EXERCISE GOAL → Check each line of the entries below for the string "function"; copy every line where it appears.

<<<<

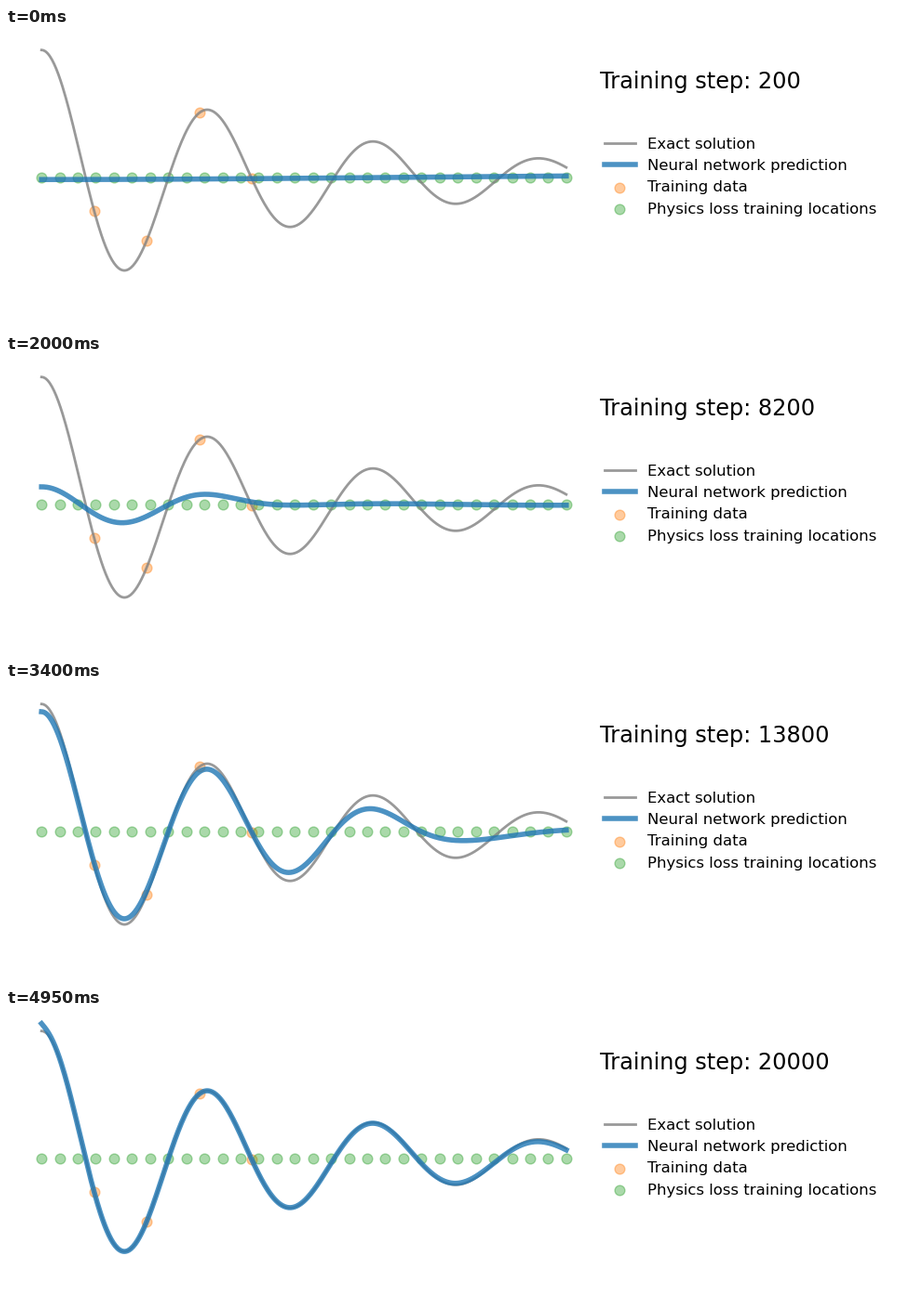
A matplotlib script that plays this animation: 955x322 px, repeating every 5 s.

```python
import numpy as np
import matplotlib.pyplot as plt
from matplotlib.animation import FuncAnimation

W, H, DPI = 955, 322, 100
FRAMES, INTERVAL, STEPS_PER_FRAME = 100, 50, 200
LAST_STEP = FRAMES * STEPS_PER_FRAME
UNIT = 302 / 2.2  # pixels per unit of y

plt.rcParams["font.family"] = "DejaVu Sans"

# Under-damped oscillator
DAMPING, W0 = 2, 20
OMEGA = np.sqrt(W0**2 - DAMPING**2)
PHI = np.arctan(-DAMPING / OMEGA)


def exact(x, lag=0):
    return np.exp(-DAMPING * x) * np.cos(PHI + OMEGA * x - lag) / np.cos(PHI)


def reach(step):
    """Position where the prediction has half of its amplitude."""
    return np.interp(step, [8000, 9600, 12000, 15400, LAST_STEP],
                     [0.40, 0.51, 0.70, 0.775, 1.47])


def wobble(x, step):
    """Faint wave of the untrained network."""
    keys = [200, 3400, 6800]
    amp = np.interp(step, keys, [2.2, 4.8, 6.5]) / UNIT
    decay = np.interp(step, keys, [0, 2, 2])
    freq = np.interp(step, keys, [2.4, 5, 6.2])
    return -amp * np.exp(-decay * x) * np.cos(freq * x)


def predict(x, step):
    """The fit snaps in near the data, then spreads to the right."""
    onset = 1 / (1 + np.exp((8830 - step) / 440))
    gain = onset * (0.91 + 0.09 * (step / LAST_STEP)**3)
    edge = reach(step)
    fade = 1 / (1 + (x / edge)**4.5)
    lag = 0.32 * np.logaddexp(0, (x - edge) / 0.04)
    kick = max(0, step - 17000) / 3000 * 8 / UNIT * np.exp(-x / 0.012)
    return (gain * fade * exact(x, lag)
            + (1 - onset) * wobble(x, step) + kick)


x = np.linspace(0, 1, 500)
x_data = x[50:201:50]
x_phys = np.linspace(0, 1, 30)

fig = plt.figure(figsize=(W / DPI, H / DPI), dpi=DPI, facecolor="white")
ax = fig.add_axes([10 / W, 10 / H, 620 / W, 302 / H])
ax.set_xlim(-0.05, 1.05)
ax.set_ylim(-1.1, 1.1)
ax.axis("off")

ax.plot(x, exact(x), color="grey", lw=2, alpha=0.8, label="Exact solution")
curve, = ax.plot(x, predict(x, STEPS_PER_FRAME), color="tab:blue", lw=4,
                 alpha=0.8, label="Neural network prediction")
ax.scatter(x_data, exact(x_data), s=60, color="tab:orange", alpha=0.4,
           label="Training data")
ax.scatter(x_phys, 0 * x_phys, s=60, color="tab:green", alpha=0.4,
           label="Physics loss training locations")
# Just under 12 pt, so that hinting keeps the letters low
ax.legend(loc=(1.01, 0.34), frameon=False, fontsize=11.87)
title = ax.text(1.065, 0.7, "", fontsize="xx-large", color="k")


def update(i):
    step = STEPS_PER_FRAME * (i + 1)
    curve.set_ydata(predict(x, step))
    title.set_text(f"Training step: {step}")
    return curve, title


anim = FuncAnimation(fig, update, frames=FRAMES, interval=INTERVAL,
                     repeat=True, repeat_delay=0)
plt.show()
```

>>>>
<<<<

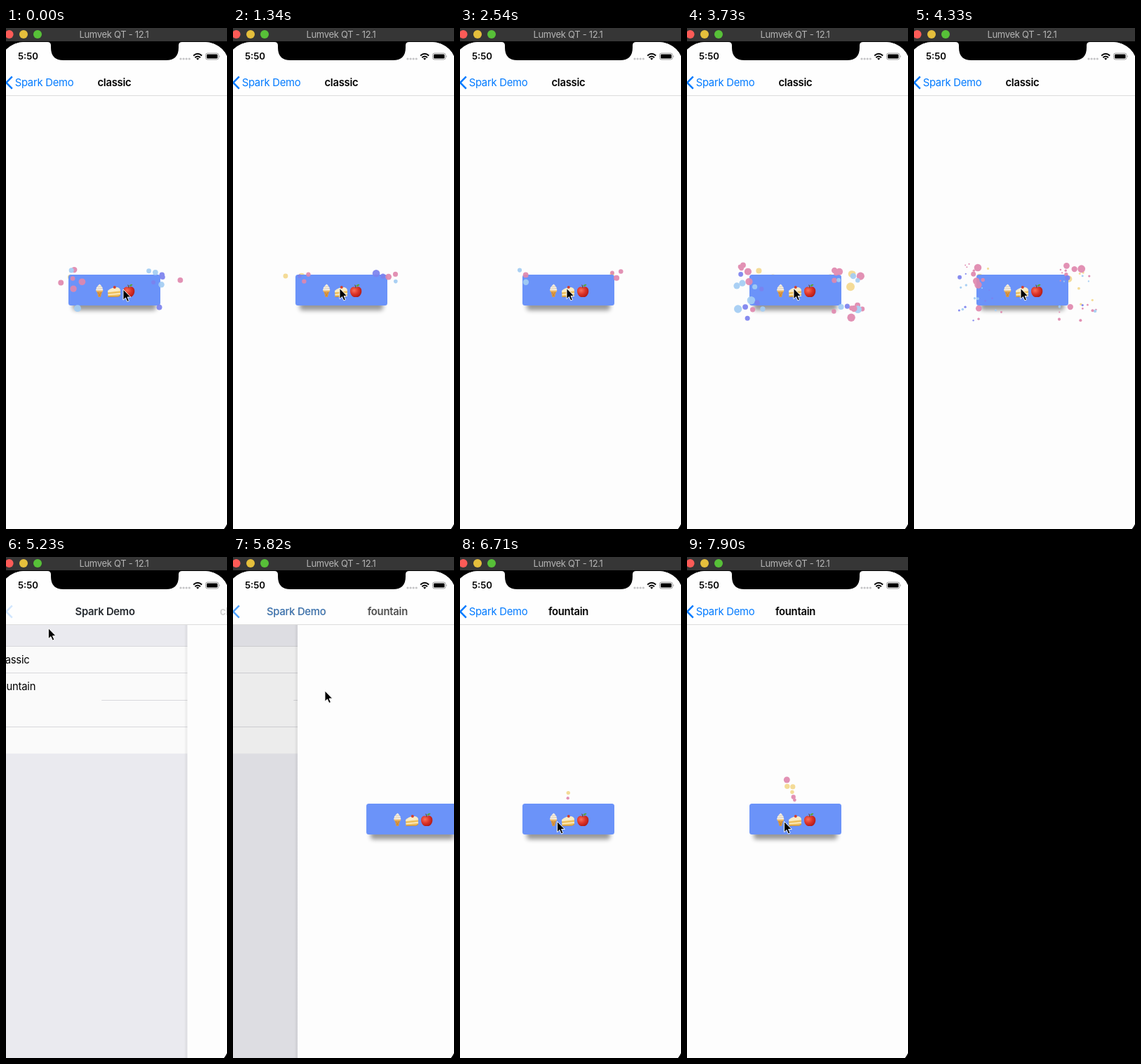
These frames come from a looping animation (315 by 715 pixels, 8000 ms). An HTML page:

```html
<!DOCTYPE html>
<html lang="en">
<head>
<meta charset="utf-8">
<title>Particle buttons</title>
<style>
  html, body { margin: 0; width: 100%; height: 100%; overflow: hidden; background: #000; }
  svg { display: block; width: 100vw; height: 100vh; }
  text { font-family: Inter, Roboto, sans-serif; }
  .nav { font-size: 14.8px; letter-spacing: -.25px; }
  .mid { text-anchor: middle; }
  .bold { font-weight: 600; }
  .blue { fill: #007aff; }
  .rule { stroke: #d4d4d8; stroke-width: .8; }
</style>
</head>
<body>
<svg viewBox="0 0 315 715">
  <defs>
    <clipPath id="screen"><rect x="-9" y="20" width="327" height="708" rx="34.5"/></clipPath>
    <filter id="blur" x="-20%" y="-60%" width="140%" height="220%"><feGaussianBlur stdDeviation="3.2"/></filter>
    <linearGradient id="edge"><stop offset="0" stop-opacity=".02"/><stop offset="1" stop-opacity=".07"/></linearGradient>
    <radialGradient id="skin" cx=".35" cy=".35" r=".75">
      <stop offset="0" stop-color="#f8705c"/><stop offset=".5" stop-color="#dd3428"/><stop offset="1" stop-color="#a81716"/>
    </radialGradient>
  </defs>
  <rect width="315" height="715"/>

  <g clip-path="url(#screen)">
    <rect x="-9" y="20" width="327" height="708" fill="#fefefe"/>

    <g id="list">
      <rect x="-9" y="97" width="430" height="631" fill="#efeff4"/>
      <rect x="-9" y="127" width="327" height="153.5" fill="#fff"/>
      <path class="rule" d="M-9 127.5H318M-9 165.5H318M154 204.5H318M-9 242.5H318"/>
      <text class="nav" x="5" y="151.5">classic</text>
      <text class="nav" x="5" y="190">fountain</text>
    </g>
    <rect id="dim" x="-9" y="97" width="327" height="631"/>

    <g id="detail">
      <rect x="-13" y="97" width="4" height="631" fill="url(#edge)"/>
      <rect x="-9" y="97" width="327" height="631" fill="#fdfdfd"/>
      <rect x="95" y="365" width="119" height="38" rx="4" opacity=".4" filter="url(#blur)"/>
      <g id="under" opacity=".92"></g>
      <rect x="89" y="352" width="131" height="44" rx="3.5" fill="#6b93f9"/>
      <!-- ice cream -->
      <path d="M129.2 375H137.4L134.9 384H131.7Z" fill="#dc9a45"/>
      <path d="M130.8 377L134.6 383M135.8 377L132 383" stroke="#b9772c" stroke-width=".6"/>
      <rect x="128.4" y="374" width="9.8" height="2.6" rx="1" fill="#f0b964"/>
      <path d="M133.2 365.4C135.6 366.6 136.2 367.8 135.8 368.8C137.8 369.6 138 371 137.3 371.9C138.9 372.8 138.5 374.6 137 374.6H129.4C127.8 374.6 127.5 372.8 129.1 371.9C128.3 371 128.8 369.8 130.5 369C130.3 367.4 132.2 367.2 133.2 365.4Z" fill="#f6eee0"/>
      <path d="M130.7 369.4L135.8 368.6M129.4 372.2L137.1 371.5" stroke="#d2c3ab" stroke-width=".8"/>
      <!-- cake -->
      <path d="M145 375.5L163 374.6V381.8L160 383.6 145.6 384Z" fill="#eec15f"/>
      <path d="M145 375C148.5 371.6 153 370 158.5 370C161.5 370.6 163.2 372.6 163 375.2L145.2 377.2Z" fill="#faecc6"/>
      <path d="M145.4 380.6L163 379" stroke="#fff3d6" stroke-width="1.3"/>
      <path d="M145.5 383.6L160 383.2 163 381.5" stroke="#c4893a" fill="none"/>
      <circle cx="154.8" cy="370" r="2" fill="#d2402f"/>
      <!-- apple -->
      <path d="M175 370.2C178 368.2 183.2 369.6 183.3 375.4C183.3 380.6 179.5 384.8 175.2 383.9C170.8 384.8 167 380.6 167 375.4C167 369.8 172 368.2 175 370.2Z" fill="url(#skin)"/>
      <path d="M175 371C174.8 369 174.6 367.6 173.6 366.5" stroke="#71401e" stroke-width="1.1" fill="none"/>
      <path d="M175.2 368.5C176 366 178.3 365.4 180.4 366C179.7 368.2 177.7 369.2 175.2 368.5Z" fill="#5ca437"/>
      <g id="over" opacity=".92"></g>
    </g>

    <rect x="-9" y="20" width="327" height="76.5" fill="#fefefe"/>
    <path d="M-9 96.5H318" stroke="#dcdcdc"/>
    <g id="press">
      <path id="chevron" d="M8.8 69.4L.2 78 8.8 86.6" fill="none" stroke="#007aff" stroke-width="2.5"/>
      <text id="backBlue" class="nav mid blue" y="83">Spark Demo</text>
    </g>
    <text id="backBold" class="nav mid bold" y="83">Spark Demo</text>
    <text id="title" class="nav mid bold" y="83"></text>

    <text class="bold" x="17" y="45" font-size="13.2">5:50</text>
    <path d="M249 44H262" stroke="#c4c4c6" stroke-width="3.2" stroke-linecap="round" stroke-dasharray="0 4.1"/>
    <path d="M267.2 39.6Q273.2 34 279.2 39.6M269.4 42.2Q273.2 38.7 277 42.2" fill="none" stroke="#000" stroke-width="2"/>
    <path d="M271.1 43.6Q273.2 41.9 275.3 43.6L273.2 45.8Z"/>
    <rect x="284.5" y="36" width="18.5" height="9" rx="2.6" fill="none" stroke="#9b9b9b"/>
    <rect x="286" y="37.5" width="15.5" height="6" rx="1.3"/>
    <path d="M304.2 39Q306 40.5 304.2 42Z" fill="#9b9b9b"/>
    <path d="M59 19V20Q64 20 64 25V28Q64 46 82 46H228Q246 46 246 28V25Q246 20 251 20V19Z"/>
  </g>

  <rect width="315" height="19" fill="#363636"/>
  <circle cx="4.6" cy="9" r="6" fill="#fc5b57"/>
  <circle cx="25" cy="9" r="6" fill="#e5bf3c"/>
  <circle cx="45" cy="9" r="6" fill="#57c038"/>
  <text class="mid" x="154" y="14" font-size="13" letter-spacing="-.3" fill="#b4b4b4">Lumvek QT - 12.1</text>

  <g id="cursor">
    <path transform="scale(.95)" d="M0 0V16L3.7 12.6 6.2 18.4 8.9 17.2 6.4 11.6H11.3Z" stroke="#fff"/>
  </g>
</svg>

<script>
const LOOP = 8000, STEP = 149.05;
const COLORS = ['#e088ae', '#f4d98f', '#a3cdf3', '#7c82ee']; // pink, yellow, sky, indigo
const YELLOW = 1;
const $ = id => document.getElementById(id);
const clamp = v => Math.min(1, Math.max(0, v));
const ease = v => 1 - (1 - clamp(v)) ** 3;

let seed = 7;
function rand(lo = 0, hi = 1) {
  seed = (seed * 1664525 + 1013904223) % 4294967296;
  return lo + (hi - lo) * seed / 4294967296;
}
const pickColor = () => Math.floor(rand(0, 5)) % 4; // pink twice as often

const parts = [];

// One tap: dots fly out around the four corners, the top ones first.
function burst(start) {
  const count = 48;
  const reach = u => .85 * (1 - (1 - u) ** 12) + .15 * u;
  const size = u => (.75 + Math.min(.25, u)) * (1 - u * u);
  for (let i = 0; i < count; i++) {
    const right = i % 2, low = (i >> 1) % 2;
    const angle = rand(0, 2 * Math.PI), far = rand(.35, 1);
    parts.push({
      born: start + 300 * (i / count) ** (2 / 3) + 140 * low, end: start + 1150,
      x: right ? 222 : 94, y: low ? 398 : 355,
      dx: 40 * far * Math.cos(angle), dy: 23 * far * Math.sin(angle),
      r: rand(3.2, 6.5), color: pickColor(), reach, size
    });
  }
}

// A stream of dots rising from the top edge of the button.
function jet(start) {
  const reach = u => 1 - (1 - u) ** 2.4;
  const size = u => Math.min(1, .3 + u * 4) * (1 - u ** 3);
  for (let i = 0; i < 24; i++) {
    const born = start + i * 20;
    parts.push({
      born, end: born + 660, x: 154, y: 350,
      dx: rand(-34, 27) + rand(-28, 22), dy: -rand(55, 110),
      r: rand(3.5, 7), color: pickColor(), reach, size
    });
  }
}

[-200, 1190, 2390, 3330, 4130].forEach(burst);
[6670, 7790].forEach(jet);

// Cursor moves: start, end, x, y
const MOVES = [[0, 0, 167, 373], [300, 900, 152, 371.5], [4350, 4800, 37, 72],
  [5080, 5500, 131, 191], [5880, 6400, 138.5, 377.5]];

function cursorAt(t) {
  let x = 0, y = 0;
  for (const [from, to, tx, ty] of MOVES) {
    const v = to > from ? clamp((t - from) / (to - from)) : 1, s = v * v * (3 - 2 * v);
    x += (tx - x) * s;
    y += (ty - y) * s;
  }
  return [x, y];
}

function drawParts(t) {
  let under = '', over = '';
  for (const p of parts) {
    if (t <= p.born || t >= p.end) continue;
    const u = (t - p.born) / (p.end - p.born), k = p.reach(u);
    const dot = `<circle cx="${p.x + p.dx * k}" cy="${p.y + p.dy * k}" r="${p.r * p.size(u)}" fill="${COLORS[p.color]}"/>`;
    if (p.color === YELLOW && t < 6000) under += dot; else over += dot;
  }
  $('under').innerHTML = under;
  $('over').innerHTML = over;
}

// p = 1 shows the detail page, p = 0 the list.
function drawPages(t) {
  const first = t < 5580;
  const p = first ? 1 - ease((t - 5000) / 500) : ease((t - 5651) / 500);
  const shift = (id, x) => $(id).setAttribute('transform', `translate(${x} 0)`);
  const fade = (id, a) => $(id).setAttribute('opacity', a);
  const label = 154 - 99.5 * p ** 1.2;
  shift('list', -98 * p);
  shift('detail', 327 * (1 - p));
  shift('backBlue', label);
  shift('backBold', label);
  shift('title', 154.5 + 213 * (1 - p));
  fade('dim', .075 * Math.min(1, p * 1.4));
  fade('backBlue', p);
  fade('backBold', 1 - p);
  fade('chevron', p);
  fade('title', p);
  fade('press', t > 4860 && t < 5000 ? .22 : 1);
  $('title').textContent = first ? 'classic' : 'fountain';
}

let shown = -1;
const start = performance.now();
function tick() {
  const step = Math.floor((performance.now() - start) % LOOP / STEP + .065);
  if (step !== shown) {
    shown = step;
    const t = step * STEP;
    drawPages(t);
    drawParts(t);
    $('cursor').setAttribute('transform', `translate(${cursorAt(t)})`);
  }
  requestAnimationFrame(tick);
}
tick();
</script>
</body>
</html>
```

>>>>

RESULT FOR THIS EXERCISE →
function rand(lo = 0, hi = 1) {
function burst(start) {
function jet(start) {
function cursorAt(t) {
function drawParts(t) {
function drawPages(t) {
function tick() {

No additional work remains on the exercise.